WORK INSTRUCTIONS ▸
In the listing below, find each line that holds "position" and list it.

DATA EXTRACT ▸
== == ==
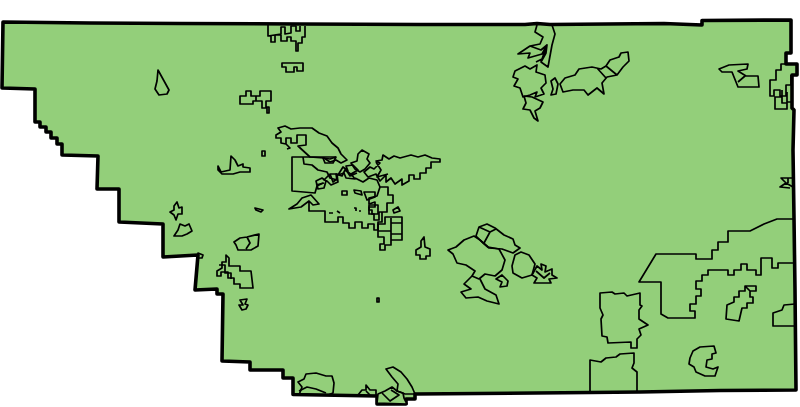
<!DOCTYPE html>
<html lang="en">
<head>
<meta charset="utf-8">
<title>County boundary map</title>
<style>
:root { --land: #93cf7a; --line: #000; --paper: #fff; }
html, body { margin: 0; background: var(--paper); overflow: hidden; }
.map { display: block; width: 800px; height: 407px; }
.county { fill: var(--land); stroke: var(--line); stroke-width: 3.6; stroke-linejoin: round; }
.places { fill: none; stroke: var(--line); stroke-width: 1.7; stroke-linejoin: round; }
.places .outlying { fill: var(--land); }
</style>
</head>
<body>
<svg class="map" viewBox="0 0 800 407" role="img" aria-label="Green county map with black outlines of its towns and districts">
  <path class="county" d="M3 22L90 23L180 23.500L300 24L420 24.500L525 24.500L537 23.500L550 24.500L664 23.500L702 25V20.500L791 20V53H786V64H797V75H792V108L794 110L793 150L794 218L795 290L796 390L720 390.500L640 392L590 392.500L415 394V399H406V404H377V396L293 394.500V378H283V370H250V362L222 361L223 294H217V289L195 290L198 255L163 257V224L119 222V189H97L98 156L62 155V144H57V138H51V132H46V127H40V122H35V89L2 88Z"/>

  <g class="places">
    <g id="north-west">
      <path d="M158 70L169 90L167 94L159 95L155 89L157 81Z"/>
      <path d="M268 25V36H271V42H275V35H281V41H287V37H291V41H296V51H298V43H302V37H305V26M268 36L281 34V27H285V34L291 33V26H296V31H300V26"/>
      <path d="M282 63H303V71H297V67H294V72H286V67H282Z"/>
      <path d="M240 96H246V91H251V96H256V101H253V104H240ZM256 96H260V91H271V101H266V107H269V113H267V108H262V101H256"/>
      <path d="M262 151H265V156H262Z"/>
      <path d="M218 166L221 172L230 170L231 156L235 160L238 166L243 164V167L250 168V172L240 172L233 174L222 174L218 170Z"/>
    </g>

    <g id="west">
      <path d="M174 206L177 202L179 208L182 207V214H178L176 220L174 215L170 212L174 210Z"/>
      <path d="M180 224L185 226L189 224L192 231L187 234L182 236L174 236L178 230Z"/>
      <path d="M198 253L203 255L202 258L198 258Z"/>
      <path d="M255 208L263 210L261 212L256 210Z"/>
      <path d="M234 242L240 238L247 237L259 234L258 246L251 250H238L236 245Z M247 237L250 243L246 249"/>
      <path d="M217 271L222 268V262H226V255L229 258V266H240V271H251L253 288H240V284H234V278H228V272H221V276H217Z M219 265H225V273H231V279"/>
      <path d="M240 300L247 299L245 304L248 305L246 309L242 310L239 305H243Z"/>
    </g>

    <g id="central-town">
      <path d="M276 135L281 132L278 128L285 126L291 129L300 128H312L319 133L327 136L332 143L338 148L341 154L347 160L341 163L336 160L330 162L324 158L310 157L298 146L306 145V135H297V143H291V138H286V144L281 143V138H276Z M286 144L290 148L287 149"/>
      <path d="M336 157H292V191L315 193L317 186L323 183"/>
      <path d="M303 157L304 164L312 165L318 170L327 172L330 178L337 180L336 174L342 176L345 170L352 175"/>
      <path d="M323 158L330 159L336 157L333 163L325 163Z"/>
      <path d="M316 181L322 178L326 181L324 188L318 189Z M324 180L330 174L337 174L338 182L331 185L327 181Z M330 174L333 182L338 178 M316 185L324 183"/>
      <path d="M338 175L343 167L348 171L346 166L353 165L358 170L351 174L355 179L346 178L344 173Z M345 168L350 176L357 173"/>
      <path d="M358 154L362 150L369 154L367 159L370 163L365 169L360 172L355 169L351 163L357 161Z"/>
      <path d="M364 172L370 167L374 169L380 163L376 161L382 160L383 155L389 159L394 156L400 158L411 155L418 157L425 155L432 158L440 159V162H431V168H426V173H420V179H414V175H409V181L402 185V179L395 184L391 178L386 182V175L380 181L376 174L368 177Z M376 162L381 170L377 177L388 174"/>
      <path d="M355 178L363 182L369 178L377 180L380 187H388V195H393V203H387V212H379V220H374V214H369V207H375V202L369 204V198L377 196L380 187"/>
      <path d="M289 209L297 204L302 198L311 195L319 204L313 205L309 201L301 207ZM309 201V211H325V222H338V217H343V223H349V228H355V222H362V228H368V224H374V230H378V222H382V212"/>
      <path d="M342 191H347V195H342ZM354 190L361 191L362 195L355 193ZM364 192H375V197L367 200ZM369 205H378V214H372V210H369Z"/>
      <path d="M329 213H333M337 211L340 213M354 208H356V211M359 211H361"/>
      <path d="M393 210L398 207L400 211L394 213Z"/>
      <path d="M378 224H385V217H402V240H391V245H385V250H380V244H384V237H378ZM391 218V245M378 231H391M391 223H402M391 234H402"/>
      <path d="M416 250L421 247V241L424 237L425 247L430 249V256H426V259H420V255H416Z"/>
      <path d="M377 298H379V302H377Z"/>
    </g>

    <g id="north-centre">
      <path d="M537 25L535 32L543 37L540 44L530 46L518 54L530 53L528 58L542 54L547 45L546 53L541 62L548 67L552 45L555 34L552 25M530 46L541 50L547 45L542 59L536 62"/>
      <path d="M515 71L525 66L530 69L537 65L536 72L545 75L546 83L541 88L544 94L535 97L537 92L530 95L523 97L520 88L514 86L518 79L513 77Z"/>
      <path d="M524 96L532 97L543 102L540 108L535 111L538 121L534 118L530 110L523 109L526 103Z"/>
      <path d="M551 81L555 78L558 84L556 94L551 95L553 89Z"/>
      <path d="M560 84L565 78L575 75L579 69L592 67L601 69L606 66L610 60L619 57L621 53L628 52L629 61L623 67L617 75L607 77L602 83L604 94L597 88L588 95L584 90L573 90L563 92Z M597 68L606 78M606 66L617 75"/>
    </g>

    <g id="south-centre">
      <path d="M448 250L456 247L464 240L474 236L480 240L488 247L499 249L505 260L502 270L495 276L485 274L479 279L472 276L475 271L466 265L457 263L453 254Z"/>
      <path d="M476 236L479 227L487 224L495 228L504 235L513 239L515 245L520 248L513 253L502 249L489 248L482 242Z M479 227L490 232L496 229M490 232L484 243"/>
      <path d="M472 276L464 284L471 289L461 292L466 298L478 297L487 301L499 304L496 295L485 289L480 279"/>
      <path d="M515 255L521 252L529 255L535 264L532 275L522 278L513 273L512 266Z"/>
      <path d="M532 275L537 266L542 270L541 264L546 266L545 272L552 269V275L557 278L549 279L551 283L534 283L537 278ZM536 271L544 278L550 273"/>
      <path d="M496 279L502 275L508 281L507 286L500 287L502 282Z"/>
    </g>

    <g id="south">
      <path d="M299 395L302 387L298 382L304 379L306 374L316 373L326 376L332 376L334 383L333 393L328 395"/>
      <path d="M299 391L307 387L316 389L326 393"/>
      <path d="M358 395L362 390H366V385L370 390H376V396M366 391L370 395"/>
      <path class="outlying" d="M377 403L378 394L385 391L392 387L397 391L403 393L404 398L407 404Z"/>
      <path d="M386 369L393 367L401 372L407 379L412 387L415 394L405 394L397 391L398 384L392 377Z M382 393L390 401L399 395L391 390"/>
    </g>

    <g id="east">
      <path d="M719 69L729 65L748 64L747 69L738 71L746 76H758L759 87H738L732 72L722 72Z M738 82L745 76"/>
      <path d="M797 64H781V70H776V80H770V96H774V90H780V96H786V85H791V75M775 97H782V103H787V109H775ZM782 90V103M787 92V102H792"/>
      <path d="M793 178L781 178L786 183L780 187L790 188M786 183L793 187M788 178V183"/>
      <path d="M794 219L777 219L764 224L750 231H728V242H718V250H712V259H696V254H656L639 282H661V314L668 318H695V311H690V304H696V296H701V289H696V281H702V275H708V270H728V275H734V270H741V264H747V270H756V275H761V258H772V268H778V263H795"/>
      <path d="M727 305L734 302V297H739V291H745V286H756V291H750V297H753V303H747V308H742L739 321L726 319Z M745 286L750 291H756"/>
      <path d="M795 304L784 305L782 310L773 313V326H795"/>
      <path d="M600 293L612 292L615 294L624 293L627 296L640 293V305L642 306L639 310L639 319L648 325L639 329L641 335L637 339V348H631V342L608 343L607 337L602 336L601 319L603 315L600 308Z"/>
      <path d="M590 392V360L601 362L606 358L616 357L620 354L634 353V363L632 368L637 372V391"/>
      <path d="M693 351L700 347L714 346L716 353L712 354V359L707 360L706 367L713 369L718 367L715 376H705L696 372L694 367L689 364L690 358Z"/>
    </g>
  </g>
</svg>
</body>
</html>
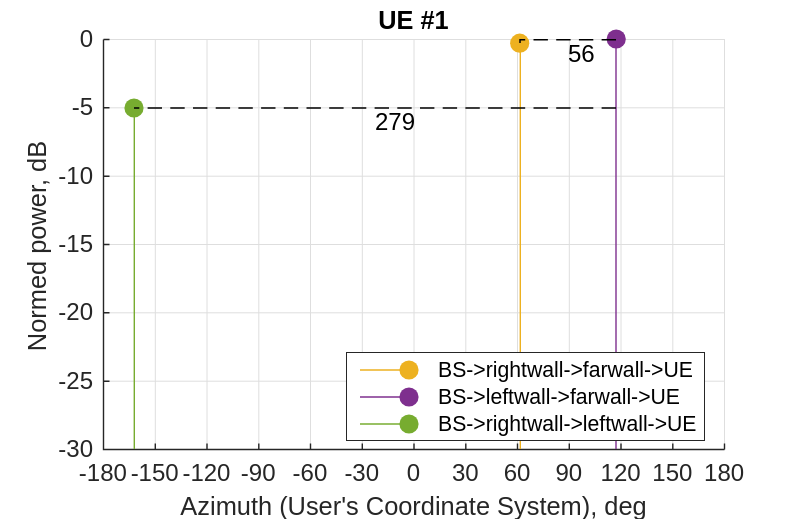
<!DOCTYPE html>
<html lang="en">
<head>
<meta charset="utf-8">
<title>UE #1: normed power by azimuth</title>
<style>
:root {
  --paper: #fff;
  --ink: #000;
  --axis: #262626;
  --grid: #dedede;
  --amber: #edb120;
  --violet: #7e2f8e;
  --green: #77ac30;
}
* { box-sizing: border-box; margin: 0; padding: 0; }
html, body { width: 800px; height: 519px; overflow: hidden; background: var(--paper); }
.chart {
  position: relative; width: 800px; height: 519px; overflow: hidden;
  font-family: "Liberation Sans", Arial, sans-serif; font-size: 24px; line-height: 28px;
  color: var(--axis); white-space: nowrap;
}
.plot { position: absolute; inset: 0; }
.grid { stroke: var(--grid); }
.axis { stroke: var(--axis); stroke-width: 1.4; fill: none; }
.dash { stroke: var(--ink); stroke-width: 1.5; stroke-dasharray: 14.4 8.3; fill: none; }
.amber { --series: var(--amber); }
.violet { --series: var(--violet); }
.green { --series: var(--green); }
.stem { stroke: var(--series); stroke-width: 1.4; }
.dot { fill: var(--series); }
h1 {
  position: absolute; left: 103px; top: 5px; width: 621px;
  font-size: 25.3px; line-height: 30px; text-align: center; color: var(--ink);
}
.y-ticks {
  position: absolute; left: 40px; top: 5px; width: 53px; height: 478px;
  display: grid; grid-template-rows: repeat(7, 1fr); align-items: center; justify-items: end;
  list-style: none;
}
.x-ticks {
  position: absolute; left: 77px; top: 459px; width: 673px;
  display: grid; grid-template-columns: repeat(13, minmax(0, 1fr)); list-style: none;
}
.x-ticks li { display: flex; justify-content: center; }
.x-title, .y-title { position: absolute; font-size: 25.4px; line-height: 30px; text-align: center; }
.x-title { left: 103px; top: 491px; width: 621px; }
.y-title { left: -168px; top: 231px; width: 410px; transform: rotate(-90deg); }
.gap { position: absolute; color: var(--ink); }
.gap-near { left: 568px; top: 40px; }
.gap-far { left: 375px; top: 108px; }
.legend {
  position: absolute; left: 346px; top: 352px; width: 359px; height: 89px;
  display: grid; grid-template-rows: repeat(3, 27px); align-content: center;
  padding-left: 13px; list-style: none;
  border: 1.4px solid var(--axis); background: var(--paper);
  color: var(--ink); font-size: 21.2px; line-height: 27px;
}
.legend li { display: flex; align-items: center; gap: 19px; }
.legend svg { flex: none; }
</style>
</head>
<body>
<main class="chart">
  <h1>UE #1</h1>
  <svg class="plot" width="800" height="519" viewBox="0 0 800 519" role="img" aria-label="Stem plot of normed power against azimuth for three reflected paths">
    <path class="grid" d="M155.3 40V449M207 40V449M258.8 40V449M310.5 40V449M362.3 40V449M414 40V449M465.8 40V449M517.5 40V449M569.3 40V449M621 40V449M672.8 40V449M724.5 40V449"/>
    <path class="grid" d="M104 39.5H725M104 107.8H725M104 176.2H725M104 244.5H725M104 312.8H725M104 381.2H725"/>
    <path class="axis" d="M103.5 39.5V449.5H724.5"/>
    <path class="axis" d="M103.5 39.5h6M103.5 107.8h6M103.5 176.2h6M103.5 244.5h6M103.5 312.8h6M103.5 381.2h6"/>
    <path class="axis" d="M155.3 449.5v-6M207 449.5v-6M258.8 449.5v-6M310.5 449.5v-6M362.3 449.5v-6M414 449.5v-6M465.8 449.5v-6M517.5 449.5v-6M569.3 449.5v-6M621 449.5v-6M672.8 449.5v-6M724.5 449.5v-6"/>
    <g class="amber"><line class="stem" x1="520.3" y1="43" x2="520.3" y2="449"/><circle class="dot" cx="519.7" cy="43.2" r="9.6"/></g>
    <g class="violet"><line class="stem" x1="616" y1="39" x2="616" y2="449"/><circle class="dot" cx="616.2" cy="39" r="9.6"/></g>
    <g class="green"><line class="stem" x1="134.3" y1="108" x2="134.3" y2="449"/><circle class="dot" cx="134" cy="108" r="9.6"/></g>
    <path class="dash" d="M616 39.7H520V43"/>
    <path class="dash" d="M616 108H134"/>
  </svg>

  <ol class="y-ticks">
    <li>0</li><li>-5</li><li>-10</li><li>-15</li><li>-20</li><li>-25</li><li>-30</li>
  </ol>
  <ol class="x-ticks">
    <li>-180</li><li>-150</li><li>-120</li><li>-90</li><li>-60</li><li>-30</li><li>0</li><li>30</li><li>60</li><li>90</li><li>120</li><li>150</li><li>180</li>
  </ol>
  <p class="y-title">Normed power, dB</p>
  <p class="x-title">Azimuth (User's Coordinate System), deg</p>

  <span class="gap gap-near">56</span>
  <span class="gap gap-far">279</span>

  <ul class="legend">
    <li class="amber"><svg width="59" height="20" aria-hidden="true"><line class="stem" y1="10" x2="49" y2="10"/><circle class="dot" cx="49" cy="10" r="9.6"/></svg>BS-&gt;rightwall-&gt;farwall-&gt;UE</li>
    <li class="violet"><svg width="59" height="20" aria-hidden="true"><line class="stem" y1="10" x2="49" y2="10"/><circle class="dot" cx="49" cy="10" r="9.6"/></svg>BS-&gt;leftwall-&gt;farwall-&gt;UE</li>
    <li class="green"><svg width="59" height="20" aria-hidden="true"><line class="stem" y1="10" x2="49" y2="10"/><circle class="dot" cx="49" cy="10" r="9.6"/></svg>BS-&gt;rightwall-&gt;leftwall-&gt;UE</li>
  </ul>
</main>
</body>
</html>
== == ==
TASK SOLUTION ▸
  position: relative; width: 800px; height: 519px; overflow: hidden;
.plot { position: absolute; inset: 0; }
  position: absolute; left: 103px; top: 5px; width: 621px;
  position: absolute; left: 40px; top: 5px; width: 53px; height: 478px;
  position: absolute; left: 77px; top: 459px; width: 673px;
.x-title, .y-title { position: absolute; font-size: 25.4px; line-height: 30px; text-align: center; }
.gap { position: absolute; color: var(--ink); }
  position: absolute; left: 346px; top: 352px; width: 359px; height: 89px;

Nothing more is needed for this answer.